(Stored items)
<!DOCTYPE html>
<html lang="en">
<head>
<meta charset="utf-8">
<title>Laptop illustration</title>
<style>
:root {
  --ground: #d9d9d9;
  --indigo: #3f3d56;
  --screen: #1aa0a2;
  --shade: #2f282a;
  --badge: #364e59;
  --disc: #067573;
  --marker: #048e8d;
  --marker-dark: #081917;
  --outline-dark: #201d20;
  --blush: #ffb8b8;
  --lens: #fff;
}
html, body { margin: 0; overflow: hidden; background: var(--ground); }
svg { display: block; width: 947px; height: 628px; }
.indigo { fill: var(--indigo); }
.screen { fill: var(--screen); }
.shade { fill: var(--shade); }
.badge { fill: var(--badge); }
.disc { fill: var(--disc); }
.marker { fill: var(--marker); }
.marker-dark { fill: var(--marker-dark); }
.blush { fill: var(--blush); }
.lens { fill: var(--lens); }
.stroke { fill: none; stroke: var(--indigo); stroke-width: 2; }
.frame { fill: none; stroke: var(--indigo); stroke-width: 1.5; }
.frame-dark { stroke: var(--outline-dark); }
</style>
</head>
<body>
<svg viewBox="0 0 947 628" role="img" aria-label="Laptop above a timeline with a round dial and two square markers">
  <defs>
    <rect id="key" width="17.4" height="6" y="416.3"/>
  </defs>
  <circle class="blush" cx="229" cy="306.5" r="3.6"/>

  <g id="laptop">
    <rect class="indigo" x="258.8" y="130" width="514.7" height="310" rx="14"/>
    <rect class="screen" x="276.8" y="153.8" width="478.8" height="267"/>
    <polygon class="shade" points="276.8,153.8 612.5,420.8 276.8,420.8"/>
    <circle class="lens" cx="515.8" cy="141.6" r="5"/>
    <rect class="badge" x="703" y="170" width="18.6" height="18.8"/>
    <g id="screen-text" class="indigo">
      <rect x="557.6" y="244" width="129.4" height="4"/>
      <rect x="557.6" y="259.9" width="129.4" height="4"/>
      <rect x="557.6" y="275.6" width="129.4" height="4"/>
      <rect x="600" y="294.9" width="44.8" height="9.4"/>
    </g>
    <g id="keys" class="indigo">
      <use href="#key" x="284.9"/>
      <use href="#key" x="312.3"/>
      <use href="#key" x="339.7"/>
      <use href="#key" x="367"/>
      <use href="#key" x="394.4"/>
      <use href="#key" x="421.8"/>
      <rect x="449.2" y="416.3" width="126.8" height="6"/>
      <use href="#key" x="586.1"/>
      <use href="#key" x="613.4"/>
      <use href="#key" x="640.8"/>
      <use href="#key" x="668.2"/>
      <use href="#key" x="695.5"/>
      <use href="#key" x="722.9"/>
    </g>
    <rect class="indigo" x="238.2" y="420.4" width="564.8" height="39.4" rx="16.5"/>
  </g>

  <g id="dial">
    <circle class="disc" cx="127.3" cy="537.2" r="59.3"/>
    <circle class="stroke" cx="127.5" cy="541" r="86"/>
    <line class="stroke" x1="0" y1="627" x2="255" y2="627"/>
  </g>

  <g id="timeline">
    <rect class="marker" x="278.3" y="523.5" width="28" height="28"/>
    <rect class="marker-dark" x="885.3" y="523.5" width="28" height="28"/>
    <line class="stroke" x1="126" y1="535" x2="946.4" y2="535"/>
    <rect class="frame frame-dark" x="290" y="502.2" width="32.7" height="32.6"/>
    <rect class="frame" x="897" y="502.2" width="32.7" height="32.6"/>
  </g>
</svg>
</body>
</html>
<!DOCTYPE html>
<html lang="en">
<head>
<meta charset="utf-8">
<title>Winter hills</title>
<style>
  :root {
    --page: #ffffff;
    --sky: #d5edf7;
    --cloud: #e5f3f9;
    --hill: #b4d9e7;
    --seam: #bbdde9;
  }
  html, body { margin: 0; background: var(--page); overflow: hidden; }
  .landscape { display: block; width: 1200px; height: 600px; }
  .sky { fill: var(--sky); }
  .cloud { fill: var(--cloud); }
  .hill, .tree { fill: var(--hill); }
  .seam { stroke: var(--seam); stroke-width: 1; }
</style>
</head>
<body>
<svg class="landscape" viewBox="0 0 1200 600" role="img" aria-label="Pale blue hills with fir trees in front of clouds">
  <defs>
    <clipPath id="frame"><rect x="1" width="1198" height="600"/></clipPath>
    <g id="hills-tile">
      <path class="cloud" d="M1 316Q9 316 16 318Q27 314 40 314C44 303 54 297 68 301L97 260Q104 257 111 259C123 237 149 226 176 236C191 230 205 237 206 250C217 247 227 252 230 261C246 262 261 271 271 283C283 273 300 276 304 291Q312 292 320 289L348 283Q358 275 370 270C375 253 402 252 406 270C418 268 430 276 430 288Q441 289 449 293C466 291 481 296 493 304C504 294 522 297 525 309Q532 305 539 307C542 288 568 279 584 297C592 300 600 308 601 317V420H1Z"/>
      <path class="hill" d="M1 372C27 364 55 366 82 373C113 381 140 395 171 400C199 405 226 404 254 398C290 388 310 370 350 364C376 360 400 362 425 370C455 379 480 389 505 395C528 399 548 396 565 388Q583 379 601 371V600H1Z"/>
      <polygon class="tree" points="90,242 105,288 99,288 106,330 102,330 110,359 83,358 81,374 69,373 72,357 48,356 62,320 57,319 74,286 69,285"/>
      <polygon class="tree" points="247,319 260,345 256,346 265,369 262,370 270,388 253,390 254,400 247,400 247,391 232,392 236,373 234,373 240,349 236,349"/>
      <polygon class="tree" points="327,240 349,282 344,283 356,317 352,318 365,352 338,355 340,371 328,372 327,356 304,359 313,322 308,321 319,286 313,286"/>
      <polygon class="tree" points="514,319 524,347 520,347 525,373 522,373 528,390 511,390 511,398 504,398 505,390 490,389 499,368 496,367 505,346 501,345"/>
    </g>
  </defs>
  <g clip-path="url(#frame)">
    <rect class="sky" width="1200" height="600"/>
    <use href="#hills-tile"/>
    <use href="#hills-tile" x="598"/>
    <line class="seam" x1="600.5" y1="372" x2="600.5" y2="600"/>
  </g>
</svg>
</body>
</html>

*Exercise directions*. Restate the records exactly. Leave nothing out.

*Response box*.
<!DOCTYPE html>
<html lang="en">
<head>
<meta charset="utf-8">
<title>Laptop illustration</title>
<style>
:root {
  --ground: #d9d9d9;
  --indigo: #3f3d56;
  --screen: #1aa0a2;
  --shade: #2f282a;
  --badge: #364e59;
  --disc: #067573;
  --marker: #048e8d;
  --marker-dark: #081917;
  --outline-dark: #201d20;
  --blush: #ffb8b8;
  --lens: #fff;
}
html, body { margin: 0; overflow: hidden; background: var(--ground); }
svg { display: block; width: 947px; height: 628px; }
.indigo { fill: var(--indigo); }
.screen { fill: var(--screen); }
.shade { fill: var(--shade); }
.badge { fill: var(--badge); }
.disc { fill: var(--disc); }
.marker { fill: var(--marker); }
.marker-dark { fill: var(--marker-dark); }
.blush { fill: var(--blush); }
.lens { fill: var(--lens); }
.stroke { fill: none; stroke: var(--indigo); stroke-width: 2; }
.frame { fill: none; stroke: var(--indigo); stroke-width: 1.5; }
.frame-dark { stroke: var(--outline-dark); }
</style>
</head>
<body>
<svg viewBox="0 0 947 628" role="img" aria-label="Laptop above a timeline with a round dial and two square markers">
  <defs>
    <rect id="key" width="17.4" height="6" y="416.3"/>
  </defs>
  <circle class="blush" cx="229" cy="306.5" r="3.6"/>

  <g id="laptop">
    <rect class="indigo" x="258.8" y="130" width="514.7" height="310" rx="14"/>
    <rect class="screen" x="276.8" y="153.8" width="478.8" height="267"/>
    <polygon class="shade" points="276.8,153.8 612.5,420.8 276.8,420.8"/>
    <circle class="lens" cx="515.8" cy="141.6" r="5"/>
    <rect class="badge" x="703" y="170" width="18.6" height="18.8"/>
    <g id="screen-text" class="indigo">
      <rect x="557.6" y="244" width="129.4" height="4"/>
      <rect x="557.6" y="259.9" width="129.4" height="4"/>
      <rect x="557.6" y="275.6" width="129.4" height="4"/>
      <rect x="600" y="294.9" width="44.8" height="9.4"/>
    </g>
    <g id="keys" class="indigo">
      <use href="#key" x="284.9"/>
      <use href="#key" x="312.3"/>
      <use href="#key" x="339.7"/>
      <use href="#key" x="367"/>
      <use href="#key" x="394.4"/>
      <use href="#key" x="421.8"/>
      <rect x="449.2" y="416.3" width="126.8" height="6"/>
      <use href="#key" x="586.1"/>
      <use href="#key" x="613.4"/>
      <use href="#key" x="640.8"/>
      <use href="#key" x="668.2"/>
      <use href="#key" x="695.5"/>
      <use href="#key" x="722.9"/>
    </g>
    <rect class="indigo" x="238.2" y="420.4" width="564.8" height="39.4" rx="16.5"/>
  </g>

  <g id="dial">
    <circle class="disc" cx="127.3" cy="537.2" r="59.3"/>
    <circle class="stroke" cx="127.5" cy="541" r="86"/>
    <line class="stroke" x1="0" y1="627" x2="255" y2="627"/>
  </g>

  <g id="timeline">
    <rect class="marker" x="278.3" y="523.5" width="28" height="28"/>
    <rect class="marker-dark" x="885.3" y="523.5" width="28" height="28"/>
    <line class="stroke" x1="126" y1="535" x2="946.4" y2="535"/>
    <rect class="frame frame-dark" x="290" y="502.2" width="32.7" height="32.6"/>
    <rect class="frame" x="897" y="502.2" width="32.7" height="32.6"/>
  </g>
</svg>
</body>
</html>
<!DOCTYPE html>
<html lang="en">
<head>
<meta charset="utf-8">
<title>Winter hills</title>
<style>
  :root {
    --page: #ffffff;
    --sky: #d5edf7;
    --cloud: #e5f3f9;
    --hill: #b4d9e7;
    --seam: #bbdde9;
  }
  html, body { margin: 0; background: var(--page); overflow: hidden; }
  .landscape { display: block; width: 1200px; height: 600px; }
  .sky { fill: var(--sky); }
  .cloud { fill: var(--cloud); }
  .hill, .tree { fill: var(--hill); }
  .seam { stroke: var(--seam); stroke-width: 1; }
</style>
</head>
<body>
<svg class="landscape" viewBox="0 0 1200 600" role="img" aria-label="Pale blue hills with fir trees in front of clouds">
  <defs>
    <clipPath id="frame"><rect x="1" width="1198" height="600"/></clipPath>
    <g id="hills-tile">
      <path class="cloud" d="M1 316Q9 316 16 318Q27 314 40 314C44 303 54 297 68 301L97 260Q104 257 111 259C123 237 149 226 176 236C191 230 205 237 206 250C217 247 227 252 230 261C246 262 261 271 271 283C283 273 300 276 304 291Q312 292 320 289L348 283Q358 275 370 270C375 253 402 252 406 270C418 268 430 276 430 288Q441 289 449 293C466 291 481 296 493 304C504 294 522 297 525 309Q532 305 539 307C542 288 568 279 584 297C592 300 600 308 601 317V420H1Z"/>
      <path class="hill" d="M1 372C27 364 55 366 82 373C113 381 140 395 171 400C199 405 226 404 254 398C290 388 310 370 350 364C376 360 400 362 425 370C455 379 480 389 505 395C528 399 548 396 565 388Q583 379 601 371V600H1Z"/>
      <polygon class="tree" points="90,242 105,288 99,288 106,330 102,330 110,359 83,358 81,374 69,373 72,357 48,356 62,320 57,319 74,286 69,285"/>
      <polygon class="tree" points="247,319 260,345 256,346 265,369 262,370 270,388 253,390 254,400 247,400 247,391 232,392 236,373 234,373 240,349 236,349"/>
      <polygon class="tree" points="327,240 349,282 344,283 356,317 352,318 365,352 338,355 340,371 328,372 327,356 304,359 313,322 308,321 319,286 313,286"/>
      <polygon class="tree" points="514,319 524,347 520,347 525,373 522,373 528,390 511,390 511,398 504,398 505,390 490,389 499,368 496,367 505,346 501,345"/>
    </g>
  </defs>
  <g clip-path="url(#frame)">
    <rect class="sky" width="1200" height="600"/>
    <use href="#hills-tile"/>
    <use href="#hills-tile" x="598"/>
    <line class="seam" x1="600.5" y1="372" x2="600.5" y2="600"/>
  </g>
</svg>
</body>
</html>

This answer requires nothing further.